For more than 30 years, PEN’s Prison Writing Program has been dedicated to helping make the harsh realities of American imprisonment part of our social justice dialogue. PEN’s program has also been on the front-lines of prison reform, helping inmates in federal, state and local penitentiaries cope with life behind bars, gain skills and have a voice while they are there. The Prison Writing Program accomplishes all this through mentorships and an annual writing competition that receives between 20-30 entries per day from local, state and federal prisons—including from prisoners on death row.
On Monday, November 9, 2009 at 7pm, WNYC Radio’s The Jerome L. Greene Performance Space’s monthly dialogue series, “The NEXT New York Conversation” partners with PEN to present BREAKOUT: VOICES FROM THE INSIDE, a night of literature and conversation. Luminaries from the New York cultural landscape – writers Mary Gaitskill, Eric Bogosian and Patricia Smith, along with actor John Turturro and writer/performer Lemon Andersen, among others–will read pieces chosen from the best of the winning manuscripts of the Prison Writing Contest, and from the extraordinarily moving diaries that men and women have written as part of PEN’s collaboration with the Anne Frank Center, USA.
Proceeds from the evening will benefit PEN’s Prison Writing Program. The event will be streamed live on the web at www.wnyc.org/thegreenespace

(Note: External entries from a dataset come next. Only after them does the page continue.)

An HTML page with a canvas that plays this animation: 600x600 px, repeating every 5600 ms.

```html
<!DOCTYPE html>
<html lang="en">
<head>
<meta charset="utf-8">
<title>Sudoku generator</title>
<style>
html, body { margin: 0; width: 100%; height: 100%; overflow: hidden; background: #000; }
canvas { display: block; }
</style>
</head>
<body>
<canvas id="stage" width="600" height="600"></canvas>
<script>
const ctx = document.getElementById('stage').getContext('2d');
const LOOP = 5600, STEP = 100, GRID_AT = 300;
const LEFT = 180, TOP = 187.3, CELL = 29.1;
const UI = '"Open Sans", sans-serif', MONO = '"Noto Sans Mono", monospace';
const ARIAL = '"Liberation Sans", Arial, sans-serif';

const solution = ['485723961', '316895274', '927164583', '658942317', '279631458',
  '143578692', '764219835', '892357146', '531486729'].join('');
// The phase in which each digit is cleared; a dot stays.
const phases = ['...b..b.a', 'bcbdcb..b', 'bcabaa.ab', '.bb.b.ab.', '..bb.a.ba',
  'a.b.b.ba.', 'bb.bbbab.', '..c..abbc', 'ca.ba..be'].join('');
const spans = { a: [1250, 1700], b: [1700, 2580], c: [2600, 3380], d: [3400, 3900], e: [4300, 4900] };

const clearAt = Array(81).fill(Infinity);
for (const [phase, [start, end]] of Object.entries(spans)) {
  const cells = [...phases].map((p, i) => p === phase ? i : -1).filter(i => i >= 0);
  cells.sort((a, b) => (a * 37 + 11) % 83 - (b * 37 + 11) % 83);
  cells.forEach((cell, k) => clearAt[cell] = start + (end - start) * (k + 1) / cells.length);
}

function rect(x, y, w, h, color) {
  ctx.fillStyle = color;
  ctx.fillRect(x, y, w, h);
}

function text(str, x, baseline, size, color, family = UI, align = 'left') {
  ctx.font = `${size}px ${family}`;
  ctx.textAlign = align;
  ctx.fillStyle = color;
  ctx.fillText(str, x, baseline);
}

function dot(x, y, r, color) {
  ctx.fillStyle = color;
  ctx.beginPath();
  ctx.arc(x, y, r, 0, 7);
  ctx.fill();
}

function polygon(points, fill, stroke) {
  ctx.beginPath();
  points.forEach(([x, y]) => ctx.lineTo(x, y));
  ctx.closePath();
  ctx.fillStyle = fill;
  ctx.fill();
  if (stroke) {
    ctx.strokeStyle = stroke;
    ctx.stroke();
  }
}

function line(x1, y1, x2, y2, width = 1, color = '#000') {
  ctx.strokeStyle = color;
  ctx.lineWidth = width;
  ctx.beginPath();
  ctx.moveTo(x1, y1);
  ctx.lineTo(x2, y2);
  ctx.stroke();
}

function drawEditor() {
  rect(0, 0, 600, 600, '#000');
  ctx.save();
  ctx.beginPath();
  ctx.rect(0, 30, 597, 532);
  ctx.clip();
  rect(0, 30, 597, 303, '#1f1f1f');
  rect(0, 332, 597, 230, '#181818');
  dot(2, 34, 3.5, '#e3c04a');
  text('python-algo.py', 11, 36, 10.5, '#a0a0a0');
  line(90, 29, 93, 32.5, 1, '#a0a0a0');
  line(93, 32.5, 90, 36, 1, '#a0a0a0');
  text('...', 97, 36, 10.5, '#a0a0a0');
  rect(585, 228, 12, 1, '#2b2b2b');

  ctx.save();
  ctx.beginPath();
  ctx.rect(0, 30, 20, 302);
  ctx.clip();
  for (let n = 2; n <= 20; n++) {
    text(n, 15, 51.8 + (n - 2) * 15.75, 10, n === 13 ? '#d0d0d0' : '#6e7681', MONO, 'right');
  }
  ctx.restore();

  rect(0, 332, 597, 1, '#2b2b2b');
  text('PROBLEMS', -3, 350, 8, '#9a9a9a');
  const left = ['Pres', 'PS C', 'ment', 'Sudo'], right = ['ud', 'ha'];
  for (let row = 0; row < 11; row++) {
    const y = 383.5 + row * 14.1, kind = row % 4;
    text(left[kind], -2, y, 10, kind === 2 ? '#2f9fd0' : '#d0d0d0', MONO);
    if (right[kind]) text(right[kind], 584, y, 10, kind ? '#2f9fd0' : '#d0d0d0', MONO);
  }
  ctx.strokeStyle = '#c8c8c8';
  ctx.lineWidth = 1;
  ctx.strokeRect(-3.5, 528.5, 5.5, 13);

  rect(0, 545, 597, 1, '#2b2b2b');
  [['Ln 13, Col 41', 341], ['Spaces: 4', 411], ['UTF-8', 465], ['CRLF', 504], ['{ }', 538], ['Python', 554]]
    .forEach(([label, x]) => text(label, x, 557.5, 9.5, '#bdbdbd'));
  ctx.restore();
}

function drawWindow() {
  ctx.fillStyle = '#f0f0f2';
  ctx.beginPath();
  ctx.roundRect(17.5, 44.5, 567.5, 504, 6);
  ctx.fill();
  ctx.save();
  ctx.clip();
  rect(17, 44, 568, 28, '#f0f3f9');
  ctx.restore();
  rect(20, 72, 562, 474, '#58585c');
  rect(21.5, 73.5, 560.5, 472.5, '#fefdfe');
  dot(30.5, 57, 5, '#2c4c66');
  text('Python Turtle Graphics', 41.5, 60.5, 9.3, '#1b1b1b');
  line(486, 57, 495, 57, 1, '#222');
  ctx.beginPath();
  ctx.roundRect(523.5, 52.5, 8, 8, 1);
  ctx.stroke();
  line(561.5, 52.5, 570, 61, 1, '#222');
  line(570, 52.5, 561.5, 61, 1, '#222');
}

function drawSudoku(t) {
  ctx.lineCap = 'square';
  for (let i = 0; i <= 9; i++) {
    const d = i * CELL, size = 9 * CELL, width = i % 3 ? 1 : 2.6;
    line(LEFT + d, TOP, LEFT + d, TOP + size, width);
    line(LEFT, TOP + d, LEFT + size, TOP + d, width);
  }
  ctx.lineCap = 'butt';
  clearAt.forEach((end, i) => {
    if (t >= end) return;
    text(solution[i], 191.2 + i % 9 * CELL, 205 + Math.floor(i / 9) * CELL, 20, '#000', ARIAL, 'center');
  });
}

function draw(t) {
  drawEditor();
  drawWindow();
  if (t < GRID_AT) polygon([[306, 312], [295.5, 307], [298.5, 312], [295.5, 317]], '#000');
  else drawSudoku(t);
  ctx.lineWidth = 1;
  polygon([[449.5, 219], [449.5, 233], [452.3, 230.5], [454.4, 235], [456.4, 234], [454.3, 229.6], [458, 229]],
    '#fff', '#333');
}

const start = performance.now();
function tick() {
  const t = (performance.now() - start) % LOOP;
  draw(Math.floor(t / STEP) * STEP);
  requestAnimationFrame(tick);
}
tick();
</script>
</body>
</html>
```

The United States has the highest documented incarceration rate in the world; there are hundreds and hundreds of prisons across the country and, as of 2007, these institutions housed more than 2,300,000 inmates—70% of whom are non-white. Nearly 1 million of those in prison are serving time for committing non-violent crimes. Sadly, the situation is not improving.

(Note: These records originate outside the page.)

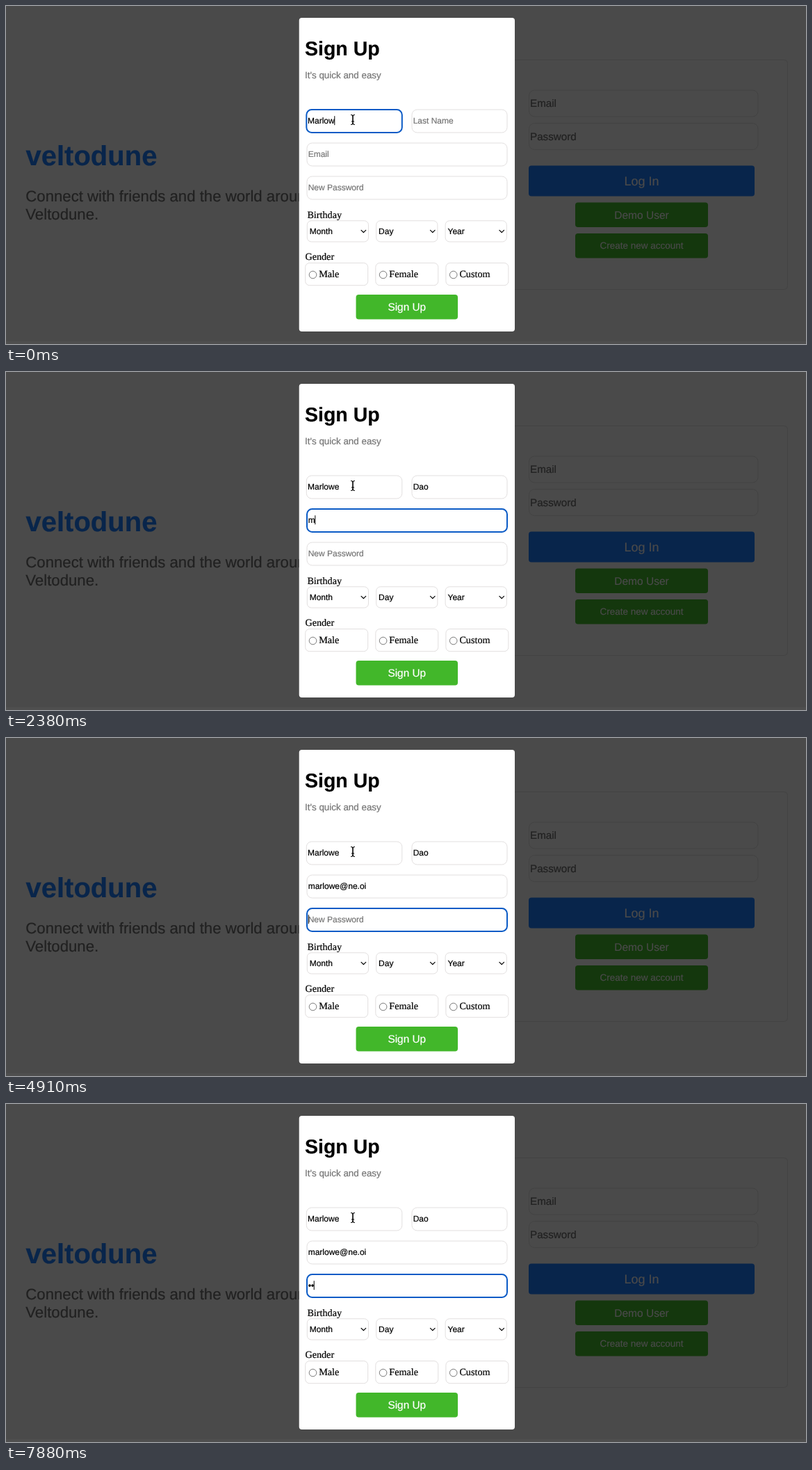
An HTML page for the animation above (8000 ms loop, 1151 by 486 pixels).

```html
<!DOCTYPE html>
<html lang="en">
<head>
<meta charset="utf-8">
<title>Sign up form</title>
<style>
  html, body { margin: 0; width: 100%; height: 100%; overflow: hidden; background: #4a4a4a; }
  svg { display: block; }
  text {
    font-family: "Liberation Sans", Arial, sans-serif;
    text-rendering: geometricPrecision;
    white-space: pre;
    stroke-width: 0.2;
  }
  .serif { font-family: "Liberation Serif", "Times New Roman", serif; }
  .bold { font-weight: bold; }
  .mid { text-anchor: middle; }
</style>
</head>
<body>
<svg id="stage" width="1151" height="486" viewBox="0 0 1151 486"></svg>
<script>
const LOOP = 8000, TICK = 148.5;
const DIM = "#4a4a4a", DIM_EDGE = "#434343", DIM_TEXT = "#212121";
const DIM_BLUE = "#08254b", DIM_GREEN = "#14370d";
const EDGE = "#e2dfdf", HINT = "#757575", FOCUS = "#0b5bc6", INK = "#000";
const stage = document.getElementById("stage");

function add(tag, attrs, content = "") {
  const el = document.createElementNS("http://www.w3.org/2000/svg", tag);
  for (const name in attrs) el.setAttribute(name, attrs[name]);
  el.textContent = content;
  return stage.appendChild(el);
}
const text = (x, y, size, fill, content, cls = "") =>
  add("text", { x, y, "font-size": size, fill, stroke: fill, class: cls }, content);
const box = (x, y, width, height, rx, fill, stroke = "none") =>
  add("rect", { x, y, width, height, rx, fill, stroke });
const line = (d, width) =>
  add("path", { d, stroke: INK, "stroke-width": width, fill: "none", "stroke-linecap": "round" });

function button(center, y, width, height, fill, ink, size, label) {
  box(center - width / 2, y, width, height, 4, fill);
  text(center, y + height / 2 + size * 0.35, size, ink, label, "mid");
}

// Dimmed page
box(0, 0, 1151, 486, 0, DIM);
box(0, 482, 1151, 4, 0, "#4f4f4f");
text(28.5, 229, 40, DIM_BLUE, "veltodune", "bold");
text(28.3, 280.5, 22.2, DIM_TEXT, "Connect with friends and the world around you on");
text(28.3, 306.5, 22.2, DIM_TEXT, "Veltodune.");
box(700, 77.5, 424.5, 330, 5, "none", DIM_EDGE);
["Email", "Password"].forEach((label, row) => {
  const y = 121 + row * 47.6;
  box(752.5, y, 329.5, 38, 8, "none", DIM_EDGE);
  text(754, y + 24.3, 15.2, DIM_TEXT, label);
});
button(914.5, 229.5, 325, 44, DIM_BLUE, DIM, 18, "Log In");
button(914.5, 282.5, 191, 35.5, DIM_GREEN, DIM, 15.5, "Demo User");
button(914.5, 327, 191, 35.5, DIM_GREEN, DIM, 13.5, "Create new account");

// Dialog
box(421.7, 17, 310.3, 451, 4, "#fff");
text(430, 70.6, 28.5, INK, "Sign Up", "bold");
text(430, 103.5, 13.4, HINT, "It's quick and easy");

function field(x, row, width, hint) {
  const y = 149 + row * 48, textX = x + 1.7;
  return {
    hint, textX, y, value: "",
    frame: box(x, y, width, 33, 7.5, "#fff", EDGE),
    label: text(textX, y + 20, 12, HINT, hint)
  };
}
const fields = [
  field(432.3, 0, 137.5, "First Name"),
  field(584, 0, 137, "Last Name"),
  field(433, 1, 288, "Email"),
  field(433, 2, 288, "New Password")
];

text(433.4, 304.5, 14.2, INK, "Birthday", "serif");
["Month", "Day", "Year"].forEach((label, i) => {
  const x = 433.3 + i * 99.4;
  box(x, 308.8, 88.2, 30.2, 6, "#fff", EDGE);
  text(x + 3.4, 327.7, 12, INK, label);
  line(`M${x + 77.8} 322.4l3.3 3.3l3.3 -3.3`, 1.2);
});

text(430.4, 365, 14.2, INK, "Gender", "serif");
["Male", "Female", "Custom"].forEach((label, i) => {
  const x = 430.7 + i * 101.1;
  box(x, 369.5, 90, 32.2, 6, "#fff", EDGE);
  add("circle", { cx: x + 10.8, cy: 386.5, r: 5.3, fill: "#fff", stroke: "#767676" });
  text(x + 19.5, 389.8, 14.2, INK, label, "serif");
});
button(576.8, 415, 146.5, 35.5, "#42b72a", "#fff", 15.4, "Sign Up");

const caret = add("rect", { width: 1, height: 13 });

// Text pointer: mirrored halves and a crossbar
for (const side of [-1, 1])
  line(`M${499 + side * 2.5} 156.5Q499 156.5 499 159V168Q499 170.5 ${499 + side * 2.5} 170.5`, 1.1);
line("M497.3 166H500.7", 1.1);

// Keys pressed in each tick: "-" is a pause, ">" is Tab, "<" is Backspace
const keys = ("Marlow e - - - - > - - D a o > - - - m a rl o w e - - @ - ne - . o i - - " +
  "> - • • •• - • • •• - < • - << < < << < < - ••").split(" ");

function typeUntil(tick) {
  let focus = 0, idle = 0;
  for (const f of fields) f.value = "";
  for (const pressed of keys.slice(0, tick + 1)) {
    idle = pressed === "-" ? idle + 1 : 0;
    for (const key of pressed) {
      if (key === ">") focus++;
      else if (key === "<") fields[focus].value = fields[focus].value.slice(0, -1);
      else if (key !== "-") fields[focus].value += key;
    }
  }
  return { active: fields[focus], caretOn: idle < 3 };
}

function render(time) {
  const { active, caretOn } = typeUntil(Math.floor((time + 5) / TICK));
  for (const f of fields) {
    const ink = f.value ? INK : HINT;
    f.label.textContent = f.value || f.hint;
    f.label.setAttribute("fill", ink);
    f.label.setAttribute("stroke", ink);
    f.frame.setAttribute("stroke", f === active ? FOCUS : EDGE);
    f.frame.setAttribute("stroke-width", f === active ? 2 : 1);
  }
  const width = active.value ? active.label.getComputedTextLength() : 0.5;
  caret.setAttribute("x", active.textX + width - 0.4);
  caret.setAttribute("y", active.y + 9.2);
  caret.setAttribute("visibility", caretOn ? "visible" : "hidden");
}

function loop() {
  render(performance.now() % LOOP);
  requestAnimationFrame(loop);
}
loop();
</script>
</body>
</html>
```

The second-annual Prison Writing Benefit Reading will help to raise much-needed funds to enable this important program to continue into the future, but also to help the prisoners see themselves in a new way: as writers.
The NEXT New York Conversation, sponsored by HSBC, “The World’s Local Bank,” is WNYC’s The Greene Space’s multiplatform dialogue series featuring a collective of changemakers, newsmakers, tastemakers and New Yorkers, sharing their values about interesting topics that are reshaping, redefining, and re-imagining our world in the 21st century.
Monday, November 9, 2009 at 07:00 PM
Duration: 2 hours
Tickets can be purchased at Ovation Tix (https://www.ovationtix.com/
Collaborator ticket covers the expenses of one-on-one mentoring services between a PEN member and an incarcerated man or woman for one year. This premier ticket includes the best views and a reception following the program.
Friend ticket covers the postage and printing costs to provide eight incarcerated men and women with a free copy PEN’s Handbooks for Writers in Prison. This ticket includes a reception following the program.
WNYC Radio is New York's premier public radio station, comprising WNYC 93.9 FM, WNYC AM 820 and www.wnyc.org. As America's most listened-to AM/FM public radio stations, reaching more than one million listeners every week, WNYC extends New York City's cultural riches to the entire country on-air and online, and presents the best national offerings from networks National Public Radio, Public Radio International and American Public Media. WNYC 93.9 FM broadcasts a wide range of daily news, talk, cultural and classical music programming, while WNYC AM 820 maintains a stronger focus on breaking news and international news reporting. In addition, WNYC produces content for live, radio and web audiences from The Jerome L. Greene Performance Space, the station’s street-level multipurpose, multiplatform broadcast studio and performance space. For more information about WNYC, visit www.wnyc.org.